Exercise instructions: Whenever a line in the data holds the string "plumAmount", pull that line out.

Input material:
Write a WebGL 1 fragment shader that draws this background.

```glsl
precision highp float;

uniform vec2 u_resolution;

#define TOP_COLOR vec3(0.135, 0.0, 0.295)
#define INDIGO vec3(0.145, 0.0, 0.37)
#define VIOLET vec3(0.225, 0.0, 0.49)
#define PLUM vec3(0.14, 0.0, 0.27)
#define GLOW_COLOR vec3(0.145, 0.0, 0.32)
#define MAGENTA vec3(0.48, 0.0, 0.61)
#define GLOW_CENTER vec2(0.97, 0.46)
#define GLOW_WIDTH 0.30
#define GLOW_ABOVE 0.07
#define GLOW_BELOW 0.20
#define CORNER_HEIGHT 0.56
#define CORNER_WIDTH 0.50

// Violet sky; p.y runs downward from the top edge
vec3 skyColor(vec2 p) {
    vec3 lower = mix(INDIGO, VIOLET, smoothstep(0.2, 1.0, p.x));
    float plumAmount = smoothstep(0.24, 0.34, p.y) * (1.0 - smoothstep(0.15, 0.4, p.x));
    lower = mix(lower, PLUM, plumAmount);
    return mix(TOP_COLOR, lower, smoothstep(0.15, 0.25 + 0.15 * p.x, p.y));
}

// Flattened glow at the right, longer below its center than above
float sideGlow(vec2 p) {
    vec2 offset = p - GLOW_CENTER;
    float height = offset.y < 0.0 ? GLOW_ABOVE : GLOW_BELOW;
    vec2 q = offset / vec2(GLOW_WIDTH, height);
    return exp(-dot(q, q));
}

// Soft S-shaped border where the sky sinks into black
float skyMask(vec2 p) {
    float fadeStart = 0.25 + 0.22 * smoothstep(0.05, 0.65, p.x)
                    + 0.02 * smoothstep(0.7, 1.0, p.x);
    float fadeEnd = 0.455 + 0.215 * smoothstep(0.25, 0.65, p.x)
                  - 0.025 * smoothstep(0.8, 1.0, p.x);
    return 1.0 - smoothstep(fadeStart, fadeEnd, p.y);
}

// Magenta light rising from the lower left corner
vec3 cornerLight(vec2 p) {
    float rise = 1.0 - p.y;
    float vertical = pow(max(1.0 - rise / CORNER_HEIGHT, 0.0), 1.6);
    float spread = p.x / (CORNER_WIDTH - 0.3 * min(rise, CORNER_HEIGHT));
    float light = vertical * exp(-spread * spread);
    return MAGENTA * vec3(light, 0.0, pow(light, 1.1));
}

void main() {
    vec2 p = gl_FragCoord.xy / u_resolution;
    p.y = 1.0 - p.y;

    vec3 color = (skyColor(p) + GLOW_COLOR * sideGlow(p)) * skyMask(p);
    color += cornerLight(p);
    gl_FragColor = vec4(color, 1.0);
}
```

Exercise answer:
    float plumAmount = smoothstep(0.24, 0.34, p.y) * (1.0 - smoothstep(0.15, 0.4, p.x));
    lower = mix(lower, PLUM, plumAmount);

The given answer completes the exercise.